Olga Tufnells 'perfect Journey'

Author: Henry D.M. GREEN

Publisher:

ISBN:

Category:

Page: 454

View: 801

A fascinating personal account of archaeology and travel in the interwar era in Palestine. Olga Tufnell was a British archaeologist working in Egypt, Cyprus, and Palestine in the 1920s and 1930s--a period often described as a golden age of archaeological discovery. For the first time, this book presents Tufnell's account of her experiences in her own words. Based largely on letters, the text is accompanied by dozens of photographs that shed light on her personal experiences of travel and dig life at this extraordinary time. Introductory material by John D.M. Green and Ros Henry provides the social, historical, biographical, and archaeological context, as the letters offer new insights into the social and professional networks and history of archaeological research in Palestine under the British Mandate. They provide insights into the role of foreign archaeologists, relationships with local workers and inhabitants, and the colonial framework within which they operated during turbulent times. This book will be an important resource for those studying the history of archaeology in the Eastern Mediterranean, particularly for the sites of Qau el-Kebir, Tell Fara, Tell el-'Ajjul and Tell ed-Duweir (ancient Lachish). Moreover, Tufnell's lively style makes this a fascinating personal account of archaeology and travel in the interwar era.
Social Science

Olga Tufnell’s 'Perfect Journey'

Author: John D.M. Green

Publisher: UCL Press

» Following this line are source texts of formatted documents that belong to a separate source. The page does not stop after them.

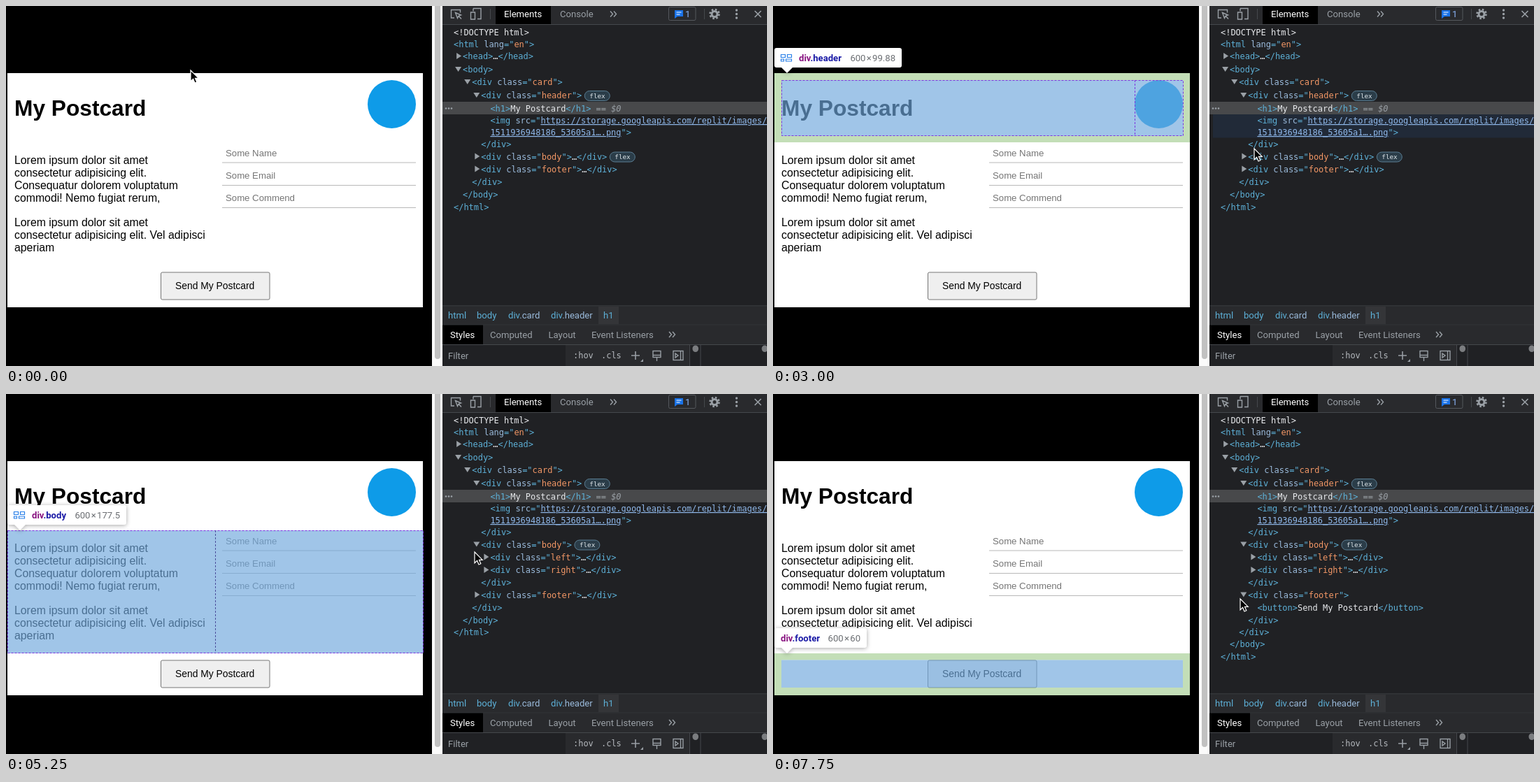
An HTML page for the animation above (8 s loop, 1088 by 515 pixels).

```html
<!DOCTYPE html>
<html lang="en">
<head>
<meta charset="utf-8">
<title>Inspecting a postcard</title>
<style>
  html, body { margin: 0; width: 100%; height: 100%; overflow: hidden; background: #000; }
  svg { display: block; width: 1088px; height: 515px; }
  text { white-space: pre; }
  .page { font: 15.84px "Liberation Sans", Arial, sans-serif; }
  .page .title { font-size: 31.68px; font-weight: bold; }
  .page .hint { font-size: 13.2px; fill: #757575; }
  .page .send { font-size: 13.86px; }
  .ui { font: 13.1px Roboto, "Liberation Sans", sans-serif; fill: #9aa0a6; }
  .ui .on { fill: #fff; }
  .crumbs { fill: #5db0d7; }
  .crumbs .cls { fill: #9bbbdc; }
  .code { font: 11.96px "DejaVu Sans Mono", monospace; fill: #e8eaed; }
  .tag { fill: #5db0d7; }
  .attr { fill: #9bbbdc; }
  .val { fill: #f29766; }
  .link { fill: #8fb8ea; text-decoration: underline; }
  .dim { fill: #9aa0a6; font-style: italic; }
  .badge { font-size: 9.3px; fill: #dfe6ea; }
  .twist { fill: #9aa0a6; }
  .line { fill: none; stroke: #9aa0a6; stroke-width: 1.4; }
  .content { fill: rgba(111, 168, 220, .66); }
  .padding { fill: rgba(147, 196, 125, .55); fill-rule: evenodd; }
  .margin { fill: rgba(246, 178, 107, .66); fill-rule: evenodd; }
  .flex { fill: none; stroke: #7d35e0; stroke-dasharray: 3 2; }
  .tip { font: 13.1px Roboto, "Liberation Sans", sans-serif; fill: #6b6e72; }
  .tip .el { font-weight: bold; fill: #881280; }
  .tip .el tspan { fill: #1a1aa6; }
  .bubble { fill: #fff; filter: drop-shadow(0 1px 3px rgba(0, 0, 0, .35)); }
</style>
</head>
<body>
<svg viewBox="0 0 1088 515">
  <rect width="1088" height="515"/>

  <g class="page">
    <rect x="2" y="96" width="594" height="335" fill="#fff"/>
    <text class="title" x="12" y="157">My Postcard</text>
    <circle cx="551.5" cy="140.5" r="34.5" fill="#0e9be8"/>
    <text x="12" y="225.5">Lorem ipsum dolor sit amet</text>
    <text x="12" y="244">consectetur adipisicing elit.</text>
    <text x="12" y="262">Consequatur dolorem voluptatum</text>
    <text x="12" y="280">commodi! Nemo fugiat rerum,</text>
    <text x="12" y="315">Lorem ipsum dolor sit amet</text>
    <text x="12" y="333">consectetur adipisicing elit. Vel adipisci</text>
    <text x="12" y="351">aperiam</text>
    <text class="hint" x="314" y="215">Some Name</text>
    <text class="hint" x="314" y="247">Some Email</text>
    <text class="hint" x="314" y="279">Some Commend</text>
    <path d="M309 224h277M309 256.500h277M309 288.500h277" stroke="#b8b8b8"/>
    <rect x="221.500" y="381" width="155.500" height="39" rx="2" fill="#efefef" stroke="#767676"/>
    <text class="send" x="242" y="405">Send My Postcard</text>
  </g>

  <rect x="609" width="15" height="515" fill="#fafafa"/>
  <rect x="613" y="-10" width="8" height="515" rx="4" fill="#c1c1c1"/>

  <g class="ui">
    <rect x="624" width="464" height="515" fill="#202124"/>
    <rect x="624" width="464" height="26" fill="#292a2d"/>
    <path d="M624 26.500h464M624 429h464M624 456h464M624 484.500h464" stroke="#45484c"/>
    <rect x="700" width="79" height="26" fill="#000"/>
    <g class="line">
      <path d="M641 17h-4.500v-11.500h13v4M642.500 9.500l8 3.500-3.500 1.200-1.500 3.300zM647 14l4 4.500"/>
      <path d="M668 3.500h11v15h-5M668 3.500v4M664.500 9h6v10h-6z"/>
      <path d="M692.500 4v15M998.500 4v15" stroke="#45484c" stroke-width="1"/>
      <path d="M864 7.500l3.500 4-3.500 4M869 7.500l3.500 4-3.500 4M948 466l3.500 4-3.500 4M953 466l3.500 4-3.500 4"/>
      <rect x="947.500" y="1.500" width="38.500" height="19" rx="2" stroke="#55585d" stroke-width="1"/>
      <circle cx="1013" cy="11.500" r="4" stroke-width="3"/>
      <circle cx="1013" cy="11.500" r="6.500" stroke-width="2.500" stroke-dasharray="2.550"/>
      <path d="M1070.500 7l9 9M1079.500 7l-9 9" stroke-width="1.600"/>
      <path d="M894 500h12M900 494v12" stroke-width="1.600"/>
      <path d="M925 493.500h11v6h-11zM925 499.500v3h11v-3M930.500 503v5M954 493.500h14v13h-14zM964.500 493.500v13M957 497l4 3-4 3z"/>
    </g>
    <path d="M956 6h12v9h-8l-4 3z" fill="#1a73e8"/>
    <path d="M958.500 9h7M958.500 12h5" stroke="#fff"/>
    <text x="971" y="16" fill="#8ab4f8">1</text>
    <g class="twist">
      <circle cx="1044.500" cy="6" r="1.700"/><circle cx="1044.500" cy="11.500" r="1.700"/><circle cx="1044.500" cy="17" r="1.700"/>
    </g>
    <text class="on" x="712" y="16">Elements</text>
    <text x="792" y="16">Console</text>

    <rect x="624" y="429.500" width="464" height="26" fill="#292a2d"/>
    <rect x="847" y="430" width="29" height="25" fill="#343538"/>
    <g class="crumbs">
      <text x="632" y="447">html</text>
      <text x="673" y="447">body</text>
      <text x="718" y="447">div<tspan class="cls">.card</tspan></text>
      <text x="779" y="447">div<tspan class="cls">.header</tspan></text>
      <text x="854" y="447">h1</text>
    </g>
    <rect x="624" y="456.500" width="464" height="27.500" fill="#292a2d"/>
    <rect x="624" y="456.500" width="58" height="27.500" fill="#000"/>
    <path d="M948 466l3.500 4-3.500 4M953 466l3.500 4-3.500 4" class="line"/>
    <text class="on" x="635" y="474.500">Styles</text>
    <text x="692" y="474.500">Computed</text>
    <text x="775.500" y="474.500">Layout</text>
    <text x="837" y="474.500">Event Listeners</text>

    <rect x="800" y="485" width="177" height="30" fill="#292a2d" style="mix-blend-mode:lighten"/>
    <text x="632" y="504.500">Filter</text>
    <g class="code" font-weight="bold" style="fill:#b4b8bd">
      <text x="811" y="504">:hov</text>
      <text x="851" y="504">.cls</text>
    </g>
    <path d="M911 505v4h-4z" class="twist"/>
    <path d="M977.500 485v30M993 485v30" stroke="#45484c"/>
    <rect x="981.500" y="485.500" width="8.500" height="9.500" rx="4.200" fill="#7b7d80"/>
    <rect x="1080.500" y="485.500" width="8.500" height="9.500" rx="4.200" fill="#7b7d80"/>
  </g>

  <rect x="624" y="137" width="464" height="18" fill="#48494b"/>
  <rect id="hover" x="629" width="459" fill="#212a38"/>
  <g class="twist"><circle cx="629" cy="146.500" r="1.300"/><circle cx="633" cy="146.500" r="1.300"/><circle cx="637" cy="146.500" r="1.300"/></g>
  <g id="tree" class="code"></g>
  <g id="overlays"></g>
  <path id="cursor" d="M0 0V15.800L3.600 12.400L6 18L8.800 16.800L6.400 11.300H11.200Z" fill="#000" stroke="#fff" stroke-width="1.200"/>
</svg>
<script>
const $ = id => document.getElementById(id);
const slots = [37.5, 55, 72, 91, 109, 128, 146.5, 164, 181, 197.5, 215.5, 233.5, 252, 269.5, 287.5, 306, 324, 341, 358, 376];
const CHAR = 7.2;

const span = (cls, text) => `<tspan class="${cls}">${text}</tspan>`;
const safe = s => s.replace(/</g, '&lt;').replace(/>/g, '&gt;');

function paint(code) {
  return code.replace(/(<\/?\w+|>)|( \w+)="([^"]*)"|(<!)/g, (all, tag, attr, val) =>
    tag ? span('tag', safe(tag))
    : attr ? span('attr', attr) + span('tag', '="') + span('val', val) + span('tag', '"')
    : safe(all));
}

const put = (x, y, inner) => `<text x="${x}" y="${y + 4}">${inner}</text>`;

// kind: "+" collapsed, "-" expanded; "f" adds the flex badge
function row(slot, depth, code, kind = '') {
  const x = 640 + 13.1 * depth, y = slots[slot];
  let out = put(x, y, paint(code));
  if (kind[0] === '+') out += `<path class="twist" d="M${x - 9} ${y - 5}l7 4.500-7 4.500z"/>`;
  if (kind[0] === '-') out += `<path class="twist" d="M${x - 11} ${y - 4}h9l-4.500 7z"/>`;
  if (kind[1] === 'f') {
    const bx = x + code.length * CHAR + 4;
    out += `<rect x="${bx}" y="${y - 6.5}" width="36" height="14" rx="7" fill="#2b3d49" stroke="#5a7d92"/>` +
      `<text class="badge" x="${bx + 7}" y="${y + 3.5}">flex</text>`;
  }
  return out;
}

const top10 =
  put(640, slots[0], '&lt;!DOCTYPE html&gt;') +
  row(1, 0, '<html lang="en">') +
  row(2, 1, '<head>…</head>', '+') +
  row(3, 1, '<body>', '-') +
  row(4, 2, '<div class="card">', '-') +
  row(5, 3, '<div class="header">', '-f') +
  put(692.4, slots[6], paint('<h1>My Postcard</h1>') + span('dim', ' == $0')) +
  put(692.4, slots[7], span('tag', '&lt;img') + span('attr', ' src') + span('tag', '="') +
    span('link', 'https://storage.googleapis.com/replit/images/')) +
  put(692.4, slots[8], span('link', '1511936948186_53605a1….png') + span('tag', '"&gt;')) +
  row(9, 3, '</div>');

const closing = slot => row(slot, 2, '</div>') + row(slot + 1, 1, '</body>') + row(slot + 2, 0, '</html>');
const footer = (slot, open) => open
  ? row(slot, 3, '<div class="footer">', '-') + row(slot + 1, 4, '<button>Send My Postcard</button>') +
    row(slot + 2, 3, '</div>') + closing(slot + 3)
  : row(slot, 3, '<div class="footer">…</div>', '+') + closing(slot + 1);
const openBody =
  row(10, 3, '<div class="body">', '-f') +
  row(11, 4, '<div class="left">…</div>', '+') +
  row(12, 4, '<div class="right">…</div>', '+') +
  row(13, 3, '</div>');
const tails = [
  row(10, 3, '<div class="body">…</div>', '+f') + footer(11, false),
  openBody + footer(14, false),
  openBody + footer(14, true)
];
$('tree').innerHTML = top10 + tails.map(t => `<g>${t}</g>`).join('');

const frame = ([x, y, w, h]) => `M${x} ${y}h${w}v${h}h${-w}z`;
const fill = (cls, ...boxes) => `<path class="${cls}" d="${boxes.map(frame).join('')}"/>`;

function tip(x, target, w, tag, cls, size, flex) {
  const y = target - 36, tx = x + (flex ? 35 : 9);
  const icon = flex ? `<path d="M${x + 9.5} ${y + 9.5}h6v4h-6zM${x + 18.5} ${y + 9.5}h6v4h-6zM${x + 9.5} ${y + 16}h4v3h-4zM${x + 16.5} ${y + 16}h8v3h-8z" fill="none" stroke="#2a80e8" stroke-width="1.200"/>` : '';
  return `<g class="tip"><path class="bubble" d="M${x + 3} ${y}h${w - 6}q3 0 3 3v22q0 3-3 3H${x + 26}l-8 8-8-8H${x + 3}q-3 0-3-3v-22q0-3 3-3z"/>${icon}` +
    `<text class="el" x="${tx}" y="${y + 18.5}">${tag}<tspan>${cls}</tspan></text>` +
    `<text x="${x + w - 9}" y="${y + 18.5}" text-anchor="end">${size.replace('×', '\u200a×\u200a')}</text></g>`;
}

const headBox = [12, 106, 574.5, 80], bodyBox = [2, 195, 594.5, 176];
const heading = [12, 127.5, 188, 37], leftBox = [12, 195, 277, 176], rightBox = [309, 195, 277, 176];
const footBox = [12, 380.5, 574, 39.5];
const overlays = {
  h1: fill('margin', [12, 106, 188, 80], heading) + fill('content', heading) + tip(12, 106, 118, 'h1', '', '190.27×37'),
  img: fill('content', [517, 106, 69, 69.5]) + tip(517, 106, 99, 'img', '', '70×70'),
  header: fill('padding', [2, 96, 594, 99], headBox) + fill('content', headBox) +
    `<path class="flex" d="${frame([12.5, 106.5, 574, 79])}M517.500 106v80"/>` +
    tip(2, 96, 182, 'div', '.header', '600×99.88', true),
  body: fill('content', bodyBox) +
    `<path class="flex" d="${frame([2.5, 195.5, 594, 175])}"/><path class="flex" d="M299.500 195v176" style="stroke:#4c4f9c"/>` +
    tip(2, 195, 170, 'div', '.body', '600×177.5', true),
  left: fill('padding', [2, 195, 297, 176], leftBox) + fill('content', leftBox) + tip(2, 195, 136, 'div', '.left', '300×177.5'),
  right: fill('padding', [299, 195, 297, 176], rightBox) + fill('content', rightBox) + tip(299, 195, 144, 'div', '.right', '300×177.5'),
  footer: fill('padding', [2, 371, 594, 60], footBox) + fill('content', footBox) + tip(2, 371, 132, 'div', '.footer', '600×60')
};
$('overlays').innerHTML = Object.entries(overlays).map(([id, art]) => `<g id="${id}">${art}</g>`).join('');

// time, cursor x, cursor y, highlighted element, hovered slot, open tree levels
const steps = [
  [0, 264, 92], [250, 204, 71], [750, 400, 203],
  [1000, 640, 146, 'h1'], [1250, 655, 148, 'h1'],
  [1500, 664, 160, 'img', 7], [1750, 668, 164, 'img', 7], [2000, 672, 167, 'img', 7],
  [2250, 677, 170, 'img', 7], [2500, 681, 173, 'img', 7], [2750, 685, 176, 'img', 7],
  [3000, 688, 204, 'header', 7], [3250, 685, 205, 'header', 9], [3500, 680, 206, 'header', 9],
  [3750, 674, 207, 'header', 9], [4000, 668, 207, 'header', 9], [4250, 664, 207, 'header', 9],
  [4500, 666, 209, 'body', 10], [4750, 667, 213, 'body', 10, 1], [5250, 670, 226, 'body', 0, 1],
  [5500, 674, 236, 'left', 11, 1], [5750, 679, 242, 'left', 11, 1], [6000, 682, 254, 'right', 12, 1],
  [6250, 681, 270, 'body', 13, 1], [6750, 681, 274, 'body', 13, 1], [7000, 681, 275, 'body', 13, 1],
  [7250, 676, 281, 'footer', 14, 1], [7500, 670, 287, 'footer', 14, 1], [7750, 668, 293, 'footer', 0, 2]
];

const show = (el, on) => el.style.display = on ? '' : 'none';
const branches = [...$('tree').children].slice(-tails.length);
const start = performance.now();

function draw() {
  const t = Math.max(0, performance.now() - start) % 8000;
  const [, x, y, target, slot = 0, level = 0] = steps.findLast(s => s[0] <= t);
  $('cursor').setAttribute('transform', `translate(${x} ${y})`);
  for (const id in overlays) show($(id), id === target);
  branches.forEach((g, i) => show(g, i === level));
  show($('hover'), slot);
  $('hover').setAttribute('y', slots[slot] - 9);
  $('hover').setAttribute('height', slot === 7 ? 33.5 : 18);
  requestAnimationFrame(draw);
}
draw();
</script>
</body>
</html>
```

ISBN:

Category: Social Science

Page: 454

View: 136

Olga Tufnell (1905–85) was a British archaeologist working in Egypt, Cyprus and Palestine in the 1920s and 1930s, a period often described as a golden age of archaeological discovery. For the first time, this book presents Olga’s account of her experiences in her own words. Based largely on letters home, the text is accompanied by dozens of photographs that shed light on personal experiences of travel and dig life at this extraordinary time. Introductory material by John D.M. Green and Ros Henry provides the social, historical, biographical and archaeological context for the overall narrative. The letters offer new insights into the social and professional networks and history of archaeological research, particularly for Palestine under the British Mandate. They provide insights into the role of foreign archaeologists, relationships with local workers and inhabitants, and the colonial framework within which they operated during turbulent times. This book will be an important resource for those studying the history of archaeology in the Eastern Mediterranean, particularly for the sites of Qau el-Kebir, Tell Fara, Tell el-‘Ajjul and Tell ed-Duweir (ancient Lachish). Moreover, Olga’s lively style makes this a fascinating personal account of archaeology and travel in the interwar era.
Archaeology

Olga Tufnell's 'perfect Journey'

Author: Jack Green (Museum curator)

Publisher:

ISBN:

Category: Archaeology

Page: 417

View: 864

Olga Tufnell (1905-85) was a British archaeologist working in Egypt, Cyprus and Palestine in the 1920s and 1930s, a period often described as a golden age of archaeological discovery. For the first time, this book presents Olga's account of her experiences in her own words. Based largely on letters home, the text is accompanied by dozens of photographs that shed light on personal experiences of travel and dig life at this extraordinary time. Introductory material by John D.M. Green and Ros Henry provides the social, historical, biographical and archaeological context for the overall narrative.The letters offer new insights into the social and professional networks and history of archaeological research, particularly for Palestine under the British Mandate. They provide insights into the role of foreign archaeologists, relationships with local workers and inhabitants, and the colonial framework within which they operated during turbulent times.This book will be an important resource for those studying the history of archaeology in the Eastern Mediterranean, particularly for the sites of Qau el-Kebir, Tell Fara, Tell el-'Ajjul and Tell ed-Duweir (ancient Lachish). Moreover, Olga's lively style makes this a fascinating personal account of archaeology and travel in the interwar era.